▶ [Work to complete]: Look below for the line containing "--red: #ff1015;"; from there through the line containing "151px; top: 307px;", both lines included, please set down each line exactly and nothing else.

(Pictures paired with source code)
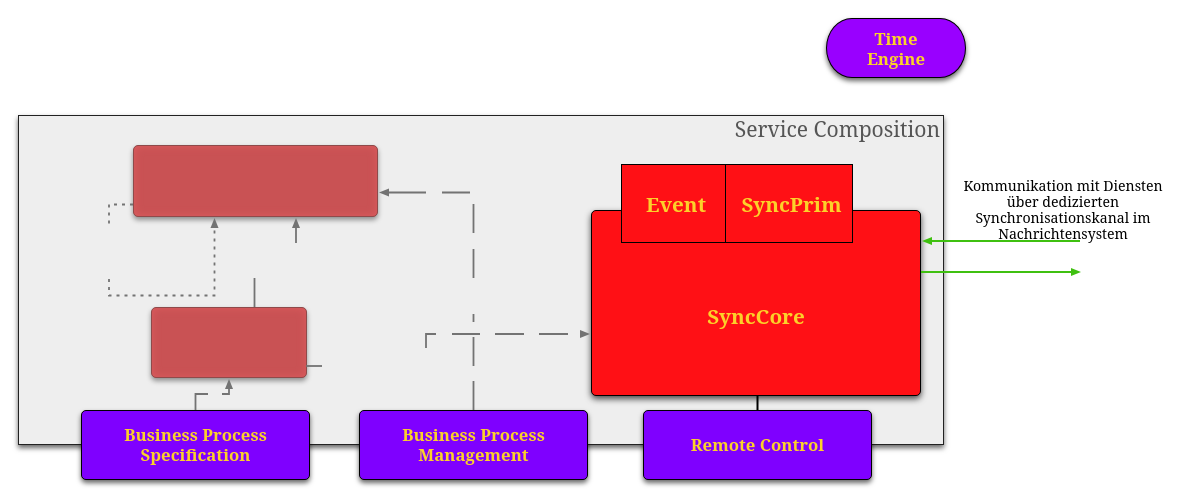
<!DOCTYPE html>
<html lang="de">
<head>
<meta charset="utf-8">
<title>Service Composition</title>
<style>
:root {
  --paper: #ffffff;
  --panel: #eeeeee;
  --panel-title: #555555;
  --violet: #7f00ff;
  --violet-bright: #9900ff;
  --red: #ff1015;
  --rose: #c95254;
  --gold: #fcd12a;
  --ink: #000000;
  --flow: #737373;
  --channel: #3fc010;
}
* { box-sizing: border-box; margin: 0; }
body { background: var(--paper); overflow: hidden; }
.diagram {
  position: relative;
  width: 1200px;
  height: 498px;
  overflow: hidden;
  background: var(--paper);
  font-family: "Noto Serif", serif;
}
.node {
  position: absolute;
  display: flex;
  align-items: center;
  justify-content: center;
  text-align: center;
  border: 1px solid var(--ink);
  color: var(--gold);
  font-weight: 700;
  font-size: 16.8px;
  line-height: 20px;
}
.composition {
  position: absolute;
  left: 18px; top: 115px; width: 926px; height: 330px;
  padding: 0 3px;
  border: 1px solid #222;
  background: var(--panel);
  box-shadow: 0 3px 5px rgba(0, 0, 0, .6);
  color: var(--panel-title);
  font-size: 21.1px;
  font-weight: 400;
  line-height: 26px;
  text-align: right;
}
.time-engine {
  left: 826px; top: 18px; width: 140px; height: 60px;
  padding-top: 2px;
  border-radius: 26px / 30px;
  background: var(--violet-bright);
  box-shadow: 0 3px 5px rgba(0, 0, 0, .6);
}
.interface {
  top: 410px; width: 229px; height: 70px;
  border-radius: 5px;
  background: var(--violet);
  box-shadow: 0 3px 5px rgba(0, 0, 0, .6);
}
.specification { left: 81px; }
.management { left: 359px; }
.remote { left: 643px; }
.inactive {
  border-color: #8f4a4a;
  border-radius: 5px;
  background: var(--rose);
  box-shadow: 0 3px 5px rgba(0, 0, 0, .4), inset 0 0 9px rgba(225, 95, 98, .8);
}
.process-upper { left: 133px; top: 145px; width: 245px; height: 72px; }
.process-lower { left: 151px; top: 307px; width: 156px; height: 71px; }
.sync { background: var(--red); font-size: 20.7px; line-height: 24px; }
.sync-core {
  left: 591px; top: 210px; width: 330px; height: 186px;
  padding-top: 26px;
  border-radius: 5px;
  box-shadow: 0 3px 6px rgba(0, 0, 0, .7);
}
.event { left: 621px; top: 164px; width: 105px; height: 79px; padding-left: 5px; }
.sync-prim { left: 725px; top: 164px; width: 128px; height: 79px; padding-left: 5px; }
.connections { position: absolute; left: 0; top: 0; }
.flow { fill: none; stroke: var(--flow); stroke-width: 1.8; }
.dotted { stroke-dasharray: 3 5; }
.heads { fill: var(--flow); }
.channel { stroke: var(--channel); stroke-width: 2; }
.channel-heads { fill: var(--channel); }
.note {
  position: absolute;
  left: 953px; top: 178px; width: 220px;
  color: var(--ink);
  font-size: 14.1px;
  line-height: 16px;
  text-align: center;
}
</style>
</head>
<body>
<main class="diagram">
  <h1 class="composition">Service Composition</h1>

  <div class="node time-engine">Time<br>Engine</div>
  <div class="node inactive process-upper"></div>
  <div class="node inactive process-lower"></div>
  <div class="node sync sync-core">SyncCore</div>
  <div class="node sync event">Event</div>
  <div class="node sync sync-prim">SyncPrim</div>
  <div class="node interface specification">Business Process<br>Specification</div>
  <div class="node interface management">Business Process<br>Management</div>
  <div class="node interface remote">Remote Control</div>

  <svg class="connections" width="1200" height="498" viewBox="0 0 1200 498" aria-hidden="true">
    <defs>
      <path id="head-up" d="M0 0L4 10H-4Z"/>
      <path id="head-left" d="M0 0L10 -4V4Z"/>
      <path id="head-right" d="M0 0L-10 -4V4Z"/>
    </defs>
    <g class="flow">
      <path class="dotted" d="M133 204.5H109V228"/>
      <path class="dotted" d="M109 279V295.5H214.5V228"/>
      <path d="M296 228V243"/>
      <path d="M254.5 278V307"/>
      <path d="M306 366H322"/>
      <path d="M195.5 410V394H208M222 394H229V388"/>
      <path d="M388 192.5H398M397 192.5H426M442 192.5H470"/>
      <path d="M473.5 204V233M473.5 249V278M473.5 314V322M473.5 337V366M473.5 381V410"/>
      <path d="M426 348V334H436M452 334H480M495 334H524M539 334H568"/>
    </g>
    <g class="heads">
      <use href="#head-up" x="214.5" y="218"/>
      <use href="#head-up" x="296" y="218"/>
      <use href="#head-up" x="229" y="379"/>
      <use href="#head-left" x="379" y="192.5"/>
      <use href="#head-right" x="590" y="334"/>
    </g>
    <path d="M757.5 396V410" stroke="#000" stroke-width="2"/>
    <path class="channel" d="M930 241H1080M921 272H1072"/>
    <g class="channel-heads">
      <use href="#head-left" x="922" y="241"/>
      <use href="#head-right" x="1081" y="272"/>
    </g>
  </svg>

  <p class="note">Kommunikation mit Diensten<br>über dedizierten<br>Synchronisationskanal im<br>Nachrichtensystem</p>
</main>
</body>
</html>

▶ [Solved exercise]:
  --red: #ff1015;
  --rose: #c95254;
  --gold: #fcd12a;
  --ink: #000000;
  --flow: #737373;
  --channel: #3fc010;
}
* { box-sizing: border-box; margin: 0; }
body { background: var(--paper); overflow: hidden; }
.diagram {
  position: relative;
  width: 1200px;
  height: 498px;
  overflow: hidden;
  background: var(--paper);
  font-family: "Noto Serif", serif;
}
.node {
  position: absolute;
  display: flex;
  align-items: center;
  justify-content: center;
  text-align: center;
  border: 1px solid var(--ink);
  color: var(--gold);
  font-weight: 700;
  font-size: 16.8px;
  line-height: 20px;
}
.composition {
  position: absolute;
  left: 18px; top: 115px; width: 926px; height: 330px;
  padding: 0 3px;
  border: 1px solid #222;
  background: var(--panel);
  box-shadow: 0 3px 5px rgba(0, 0, 0, .6);
  color: var(--panel-title);
  font-size: 21.1px;
  font-weight: 400;
  line-height: 26px;
  text-align: right;
}
.time-engine {
  left: 826px; top: 18px; width: 140px; height: 60px;
  padding-top: 2px;
  border-radius: 26px / 30px;
  background: var(--violet-bright);
  box-shadow: 0 3px 5px rgba(0, 0, 0, .6);
}
.interface {
  top: 410px; width: 229px; height: 70px;
  border-radius: 5px;
  background: var(--violet);
  box-shadow: 0 3px 5px rgba(0, 0, 0, .6);
}
.specification { left: 81px; }
.management { left: 359px; }
.remote { left: 643px; }
.inactive {
  border-color: #8f4a4a;
  border-radius: 5px;
  background: var(--rose);
  box-shadow: 0 3px 5px rgba(0, 0, 0, .4), inset 0 0 9px rgba(225, 95, 98, .8);
}
.process-upper { left: 133px; top: 145px; width: 245px; height: 72px; }
.process-lower { left: 151px; top: 307px; width: 156px; height: 71px; }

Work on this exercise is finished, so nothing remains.